As I write these words, the Israeli nurses’ union is engaged in a major fight with the Netanyahu government. Netanyahu is the health minister (as well as prime minister) and his government stands accused of starving public hospitals, while coming up with millions to construct new illegal settlement housing. The nurses strike deserves the support of unions everywhere, in particular unions which organise nurses.
Israel’s public sector unions solidified a major victory early this month. An agreement that ended February’s general strike has now been translated into results on the ground. The general strike had been fought over the question of precarious employment and the Histadrut won a substantial victory. This week, contract workers in the public sector will get huge wage gains and back pay thanks to the solidarity of unionised workers who shut the country down and compelled the government to make concessions.
Both examples show an independent, and sometimes militant, Israeli trade union movement that deserves the solidarity of trade unionists in Britain. Indeed, the Israel public sector unions may even have a thing or two to teach their British counterparts about how to win on issues like contract labour.
But unfortunately Unison and the Public and Commercial Services union (PCS), unions which should, in theory, be promoting solidarity with the Israeli nurses and indeed with all the Israeli public sector unions, have played a rather different role recently.
Unison and PCS were among the leading unions which actively pushed the recent congress of Public Services International (PSI) to adopt a new policy supporting boycotts, divestment and sanctions (BDS) targetting Israel. PSI is also now on record supporting the slander that Israel is an “apartheid state”.

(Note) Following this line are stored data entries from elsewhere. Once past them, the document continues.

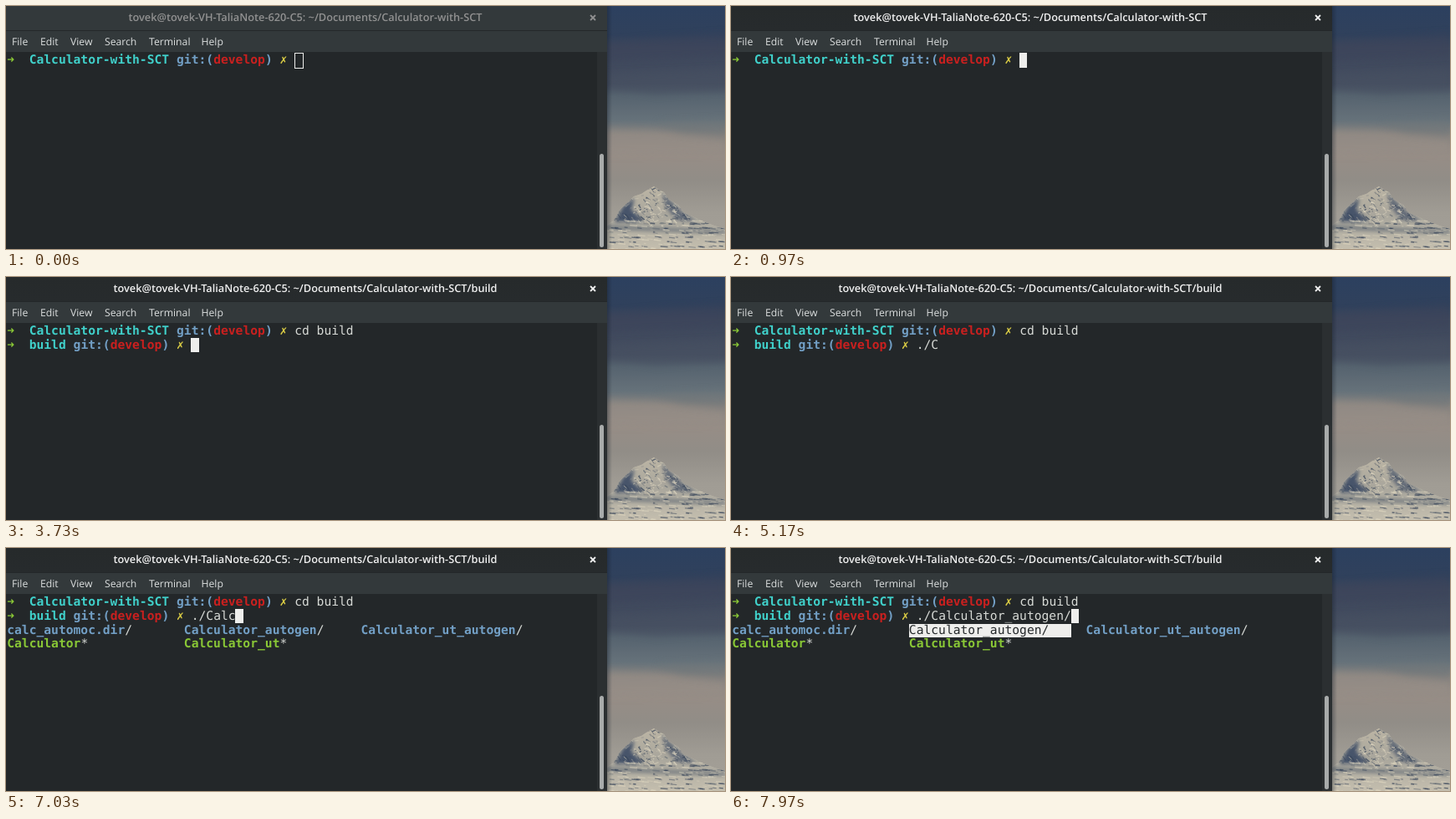
Recreate the animation shown at these times as an HTML page with a canvas. Size 860 by 291 pixels, loop 8000 ms.

```html
<!DOCTYPE html>
<html lang="en">
<head>
<meta charset="utf-8">
<title>Terminal session</title>
<style>
  html, body { margin: 0; width: 100%; height: 100%; overflow: hidden; background: #232729; }
  #stage { position: relative; width: 860px; height: 291px; overflow: hidden; text-rendering: geometricPrecision; }
  #stage * { position: absolute; white-space: pre; }
  #sky { left: 718px; top: 0; }
  #window { left: 0; top: 0; width: 718.6px; height: 291px; background: #232729; overflow: hidden; }
  #bar, #idle { left: 0; top: 0; width: 719px; height: 30px; box-sizing: border-box; border-bottom: 1px solid #24282a; }
  #bar { background: linear-gradient(#262a2b, #272b2d); }
  #idle { background: #33393b; }
  #title { left: 0; top: 0; width: 716px; text-align: center; font: 600 12.75px/27px "Open Sans", "Noto Sans", sans-serif; }
  #close { left: 698px; top: 10px; fill: none; stroke: currentColor; stroke-width: 1.8; }
  #menu { left: 0; top: 30px; width: 719px; height: 25.4px; background: #33393b; color: #dcdfdf; font: 12.2px/26px "Open Sans", "Noto Sans", sans-serif; }
  #trough { left: 707px; top: 55.4px; width: 12px; height: 236px; background: #2b2f31; }
  #slider { left: 709.8px; top: 176.5px; width: 5.6px; height: 112.5px; border-radius: 3px; background: #a8abab; }
  #term { left: 1.2px; top: 57px; color: #d6d9d5; font: 14.65px/16.75px "DejaVu Sans Mono", monospace; }
  #term .cyan, #term .blue, #term .red, #term .yellow, #term .green { font-weight: bold; }
  .cyan { color: #40d0ca; }
  .blue { color: #729fc5; }
  .red { color: #c9201f; }
  .yellow { color: #ddcf45; }
  .green { color: #89c736; }
  #term .picked { width: 194px; height: 16.3px; background: #eeeeec; color: #25292b; font-weight: normal; }
  #cursor { width: 9.2px; height: 17.4px; margin-top: -.8px; background: #eeeeec; }
  #cursor.hollow { width: 11px; height: 19px; margin-top: -1.4px; box-sizing: border-box; border: 1px solid #eeeeec; background: none; }
</style>
</head>
<body>
<div id="stage">
  <canvas id="sky" width="142" height="291"></canvas>
  <div id="window">
    <div id="bar"></div>
    <div id="idle"></div>
    <div id="title"></div>
    <svg id="close" width="8" height="8"><path d="M1 1 7 7M7 1 1 7"/></svg>
    <div id="menu"></div>
    <div id="trough"></div>
    <div id="slider"></div>
    <div id="term"></div>
  </div>
</div>
<script>
const LOOP = 8000, COL = 8.82, ROW = 16.75, BLINK = 600;
const FOCUS = 470, FADE = 200, ENTER = 3380, LIST = 6900, PICK_1 = 7400, PICK_2 = 7850;
const $ = id => document.getElementById(id);
const term = $('term');

function add(parent, text, left, top, cls = '') {
  const el = document.createElement('span');
  el.textContent = text;
  el.className = cls;
  el.style.left = left + 'px';
  el.style.top = top + 'px';
  parent.append(el);
  return el;
}
const put = (parent, text, col, row, cls) => add(parent, text, col * COL, row * ROW, cls);

function group() {
  const el = document.createElement('div');
  term.append(el);
  return el;
}

function prompt(dir, row) {
  const box = group();
  let col = 3 + dir.length + 1;
  put(box, '➜', 0, row, 'green');
  put(box, dir, 3, row, 'cyan');
  put(box, 'git:(', col, row, 'blue');
  put(box, 'develop', col + 5, row, 'red');
  put(box, ')', col + 12, row, 'blue');
  put(box, '✗', col + 14, row, 'yellow');
  col += 16;
  return { box, row, col, line: put(box, '', col, row) };
}

const menu = { File: 7, Edit: 41, View: 77, Search: 118, Terminal: 171, Help: 233.5 };
for (const name in menu) add($('menu'), name, menu[name], 0);

const first = prompt('Calculator-with-SCT', 0);
const second = prompt('build', 1);

const listing = group();
const addEntry = (name, mark, col, row, cls) => {
  put(listing, name, col, row, cls);
  put(listing, mark, col + name.length, row);
};
addEntry('calc_automoc.dir', '/', 0, 2, 'blue');
addEntry('Calculator_autogen', '/', 24, 2, 'blue');
addEntry('Calculator_ut_autogen', '/', 48, 2, 'blue');
addEntry('Calculator', '*', 0, 3, 'green');
addEntry('Calculator_ut', '*', 24, 3, 'green');
const pick1 = put(listing, 'calc_automoc.dir/', 0, 2, 'picked');
const pick2 = put(listing, 'Calculator_autogen/', 24, 2, 'picked');

const cursor = put(term, '', 0, 0);
cursor.id = 'cursor';

// Each key: time, then the command line as it stands.
const typing = (text, times) => times.map((at, i) => [at, text.slice(0, i + 1)]);
const firstKeys = [[FOCUS, ''], ...typing('cd build', [2170, 2300, 2430, 2590, 2740, 2860, 2960, 3080])];
const secondKeys = [
  [ENTER, ''],
  ...typing('./Calc', [3950, 4200, 4450, 5700, 5870, 6050]),
  [LIST, './Calc'],
  [PICK_1, './calc_automoc.dir/'],
  [PICK_2, './Calculator_autogen/'],
];
const latest = (keys, t) => keys.filter(key => key[0] <= t).pop() || [0, ''];
const display = (el, on) => { el.style.display = on ? 'block' : 'none'; };

const path = 'tovek@tovek-VH-TaliaNote-620-C5: ~/Documents/Calculator-with-SCT';

function draw(t) {
  const entered = t >= ENTER;
  const focus = Math.min(1, Math.max(0, (t - FOCUS) / FADE));
  const grey = Math.round(145 + 95 * focus);
  $('idle').style.opacity = 1 - focus;
  $('title').textContent = path + (entered ? '/build' : '');
  $('title').style.color = $('close').style.color = `rgb(${grey},${grey},${grey})`;

  first.line.textContent = latest(firstKeys, t)[1];
  second.line.textContent = latest(secondKeys, t)[1];
  display(second.box, entered);
  display(listing, t >= LIST);
  display(pick1, t >= PICK_1 && t < PICK_2);
  display(pick2, t >= PICK_2);

  const active = entered ? second : first;
  const [at, text] = latest(entered ? secondKeys : firstKeys, t);
  cursor.style.left = (active.col + text.length) * COL - .2 + 'px';
  cursor.style.top = active.row * ROW + 'px';
  cursor.className = t < FOCUS ? 'hollow' : '';
  display(cursor, t < FOCUS || Math.floor((t - at) / BLINK) % 2 === 0);
}

function paintSky() {
  const g = $('sky').getContext('2d');
  let seed = 17;
  const rnd = () => (seed = seed * 16807 % 2147483647) / 2147483647;
  const fade = (x, y, stops) => {
    const fill = g.createLinearGradient(0, 0, x, y);
    stops.forEach(([at, color]) => fill.addColorStop(at, color));
    g.fillStyle = fill;
    g.fillRect(0, 0, 142, 291);
  };
  const shape = (points, color) => {
    g.fillStyle = color;
    g.beginPath();
    points.forEach(([x, y]) => g.lineTo(x, y));
    g.fill();
  };
  fade(0, 291, [[0, '#2c405f'], [.12, '#30415c'], [.17, '#3d475c'], [.32, '#454e60'],
    [.37, '#56636f'], [.47, '#66727a'], [.53, '#87837f'], [.62, '#968d86'],
    [.72, '#918d87'], [.85, '#a09c94'], [1, '#a5a199']]);

  g.filter = 'blur(4px)';
  shape([[0, 44], [70, 38], [142, 33], [142, 60], [0, 66]], '#3c455a88');
  shape([[0, 82], [142, 76], [142, 100], [60, 106], [0, 96]], '#48516388');
  shape([[0, 148], [60, 150], [142, 160], [142, 176], [0, 178]], '#9b918988');
  shape([[60, 140], [142, 136], [142, 156], [90, 152]], '#6f777b88');
  g.filter = 'none';

  const ridge = [[0, 263], [9, 257], [16, 244], [25, 236], [33, 228], [42, 225], [48, 221],
    [57, 216], [64, 221], [69, 223], [75, 232], [86, 238], [92, 247], [103, 252],
    [116, 258], [129, 263], [142, 267], [142, 291], [0, 291]];
  g.save();
  shape(ridge, '#b9b3a4');
  g.clip();
  fade(0, 291, [[.74, '#bdb6a5'], [.86, '#a9a69c'], [1, '#c4beae']]);
  g.filter = 'blur(2px)';
  shape([[10, 259], [20, 240], [34, 230], [30, 244], [45, 258]], '#47546a');
  shape([[66, 222], [90, 246], [108, 258], [84, 256], [72, 242]], '#505c6ecc');
  shape([[0, 262], [142, 268], [142, 273], [0, 268]], '#5a647199');
  g.filter = 'none';
  const streak = (color, x, y, length, slope) => {
    g.strokeStyle = color;
    g.globalAlpha = .25 + rnd() * .5;
    g.lineWidth = .6 + rnd();
    g.beginPath();
    g.moveTo(x, y);
    g.lineTo(x + length, y + length * slope);
    g.stroke();
  };
  const rock = '#39465a', snow = '#ddd5bf';
  for (let i = 0; i < 260; i++) {
    streak(i % 2 ? rock : snow, 12 + rnd() * 88, 217 + rnd() * 40, 1 + rnd() * 4, rnd() * 2.4 - .8);
  }
  for (let i = 0; i < 240; i++) {
    const y = 254 + Math.floor(rnd() * 7) * 5.5 + rnd() * 1.5;
    streak(i % 2 ? rock : snow, rnd() * 142, i % 2 ? y : y + 2.7, 2 + rnd() * 7, .1);
  }
  g.restore();
  fade(7, 0, [[0, '#10182466'], [1, '#10182400']]);
}

paintSky();
const start = performance.now();
function tick() {
  draw((performance.now() - start) % LOOP);
  requestAnimationFrame(tick);
}
tick();
</script>
</body>
</html>
```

It is unusual for a global union federation like PSI to take such a strong position in opposition to Israel, even if its BDS call was limited to “firms complicit with the occupation”.
The pro-Hamas Palestine Solidarity Campaign hailed the decision as a breakthrough. I want to step back here and try to understand what is going on.
Israel is the only country in the region with a strong, independent trade union movement. It is not a perfect movement and there is much to criticise about it. But when Unison sent a delegation over to meet with Israelis and Palestinians, everyone they spoke to — including the Palestinians — encouraged the British union to keep up its relationship with the Histadrut.
No one, not even the far-left critics of the Histadrut, suggested to Unison that it disengage.
But when the report of the Unison delegation was put to the national executive, it was rejected and Unison carried on with a policy supporting boycotts of the Jewish state and its trade union movement as well.
This makes absolutely no sense.
If you oppose the right-wing, neoliberal policies of the Netanyahu government, shouldn’ t you support the struggle of the Israeli nurses? Shouldn’t you support the Histadrut’s general strike which resulted in such an important victory?
Instead of engaging with the Israeli labour movement, unions like Unison and PCS are moving away from it.
There was a time not long ago when British unions played a more constructive role. They would bring over representatives of the Histadrut and the Palestinian unions to Britain where they could meet British trade unionists — and each other. British unions saw their role as bridge-builders, taking no sides in a tragic conflict between two nations.
One doesn’t want to get all nostalgic about this — instead, I suggest we try to find ways restore some sanity and balance into the British labour movement’s view of the Israeli-Palestinian conflict. Above all this means educating activists and members, whose only source of information seems to be the pro-Hamas camp, the Palestine Solidarity Campaign.
Unfortunately, there is no effective alternative voice in the British labour movement today.
If members of Unison, PCS and other unions were to be made aware of the reality of the Israeli trade union movement, its struggles and its victories, I think it might be possible to have a more interesting and productive debate.
At the moment, the agenda in those unions is being dictated by supporters of Hamas, and that, comrades, is not a good thing.